“Anything potentially damaging to a kid’s self-esteem was axed. Soccer coaches handed out trophies to everyone, and teachers threw out their red pencils. Criticism was replaced with ubiquitous, even undeserved, praise.”

Studies over the past ten years, spearheaded by psychologist Carol Dweck, however, have concluded that high self-esteem didn’t improve grades or career achievement.

“When we praise children for their intelligence,” Dweck wrote in her study summary, “we tell them that this is the name of the game: Look smart, don’t risk making mistakes.”

On the other hand, she explains, “Emphasizing effort gives a child a variable that they can control . . . Emphasizing natural intelligence takes it out of the child’s control, and it provides no good recipe for responding to a failure.” Offering praise, the article concluded, has become a sort of panacea for the anxieties of modern parenting.

As parents, we obviously believe that genuine self-esteem is important to our children’s psychological and spiritual development. But how can we avoid the possible negative effects in praising our children’s achievements?
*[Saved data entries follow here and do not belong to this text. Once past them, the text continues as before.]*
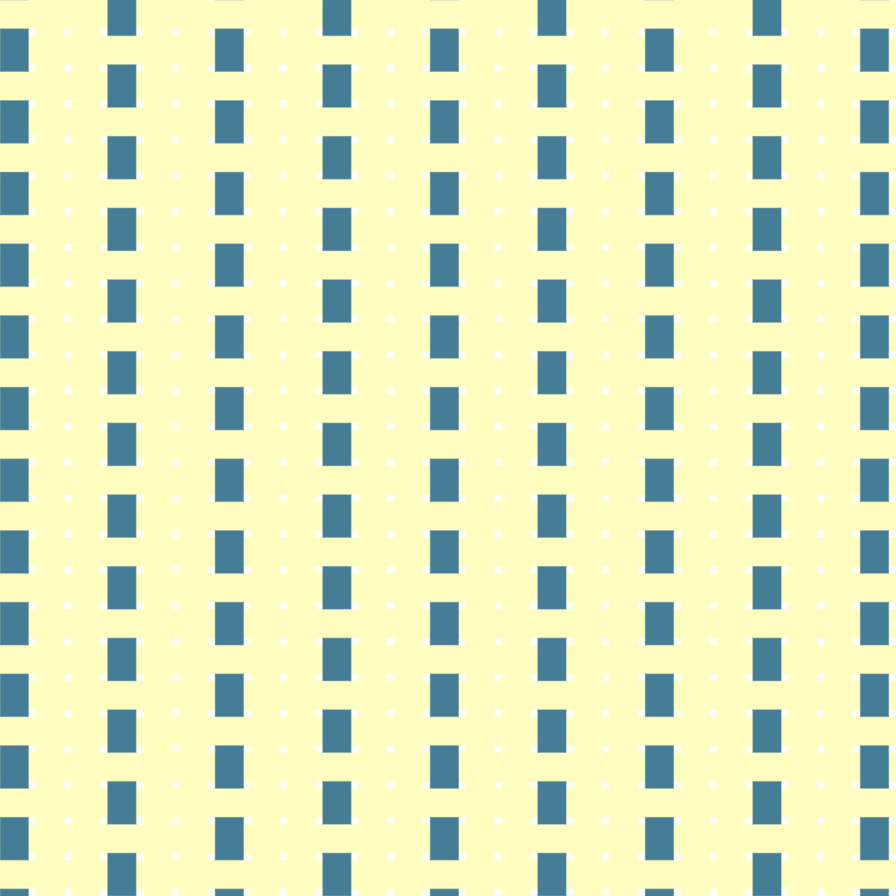
Reproduce this pattern procedurally as a Shadertoy shader.

```glsl
const vec3 CREAM = vec3(1.0, 0.992, 0.752);
const vec3 WHITE = vec3(0.995, 1.0, 0.975);
const vec3 BLUE = vec3(0.27, 0.49, 0.588);

const float CELLS = 125.0;                // grid cells across the canvas
const vec2 BLOCK_PITCH = vec2(15.0, 10.0);
const vec2 BLOCK_CENTER = vec2(2.0, 7.0);
const vec2 BLOCK_HALF = vec2(2.0, 3.0);
const float DOT_PITCH = 5.0;
const float DOT_CENTER = 4.5;
const float DOT_HALF = 0.5;

// Wraps a coordinate into a period centred on zero
vec2 centeredRepeat(vec2 p, vec2 period) {
    return mod(p + 0.5 * period, period) - 0.5 * period;
}

float boxDistance(vec2 p, vec2 halfSize) {
    vec2 d = abs(p) - halfSize;
    return length(max(d, 0.0)) + min(max(d.x, d.y), 0.0);
}

float coverage(float dist, float softness) {
    return 1.0 - smoothstep(-softness, softness, dist);
}

// Upright blocks, every other column dropped by half a period
float blockDistance(vec2 cell) {
    vec2 p = cell - BLOCK_CENTER;
    float column = floor(p.x / BLOCK_PITCH.x + 0.5);
    p.y -= 0.5 * BLOCK_PITCH.y * mod(column, 2.0);
    return boxDistance(centeredRepeat(p, BLOCK_PITCH), BLOCK_HALF);
}

// Small squares on a regular lattice
float dotDistance(vec2 cell) {
    vec2 p = centeredRepeat(cell - DOT_CENTER, vec2(DOT_PITCH));
    return boxDistance(p, vec2(DOT_HALF));
}

void mainImage(out vec4 fragColor, in vec2 fragCoord) {
    // Grid coordinates measured from the top left
    float cellsPerPixel = CELLS / iResolution.y;
    vec2 cell = vec2(fragCoord.x, iResolution.y - fragCoord.y) * cellsPerPixel;

    float blockSoftness = max(0.14, 0.6 * cellsPerPixel);
    float dotSoftness = max(0.22, 0.6 * cellsPerPixel);

    // Ground, dots, then blocks on top
    vec3 color = mix(CREAM, WHITE, coverage(dotDistance(cell), dotSoftness));
    color = mix(color, BLUE, coverage(blockDistance(cell), blockSoftness));
    fragColor = vec4(color, 1.0);
}
```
This week’s Torah reading, the first portion of the third book of the Torah, is called Vayikra, which means “He called.” It begins with G‑d calling to Moses from the Sanctuary to teach him the laws that he would transmit to the Jewish people.

There is an interesting anomaly in how the word vayikra is written in the Torah scroll. The last letter of the word, the letter aleph, is written in a small, undersized script. In contrast, the first letter of the opening word of the Book of Chronicles, “Adam”—also an aleph—is written with a large, oversized script.

What is the message of the small and large alephs? And do they perhaps hold a lesson for us as parents in how to help our children gain a positive and productive self-image?

The chassidic masters explain that Adam was formed by G‑d Himself, fashioned in the “divine image.” Aware of his superior qualities as “G‑d’s handiwork” and the crowning glory of creation, he became somewhat proud. The large aleph in Adam’s name indicates his self-importance, which led to his downfall in the sin of the tree of knowledge.

In contrast, Moses was also aware of his superior qualities as the greatest prophet to ever live, through whom the Torah was communicated to this world for perpetuity. But, rather than cause him conceit, this awareness brought him humility. Moses recognized that his impressive capabilities were granted to him as a gift from G‑d. Accordingly, he felt no conceit, but a pressing sense of responsibility. Thus, when Moses recorded in the Torah that G‑d called to him, he wrote the word vayikra with a small aleph.

Adam and Moses were both great men, aware of their greatness. But in Adam this sense of self-worth caused his disgrace, whereas in Moses it evoked humility and further greatness.

True humility and a productive self-image do not come from denying one’s talents, but rather from acknowledging that they are merely a bequest from Above, providing a channel through which to exert the greatest effort in accomplishing His will.

The most empowering self-image that you can give your child is the knowledge that she is a part of something much greater than herself. She is a creation of G‑d, who has great expectations from her. It is not the talents that she is born with that matter, but what she makes of them.

The lesson of the aleph is: Teach your child his greatness. Show him his infinite potential, his vast talents and his special capabilities.

But at the same time, clarify to your child that these are gifts endowed to him by G‑d, who desires that he utilize his unique talents to better our world—in a way that he, and only he, can.

Help your child experience her largeness, but at the same time, let her feel her smallness. Realizing her responsibility and the significance of her personal attainments will cause her to continually strive to reach ever higher.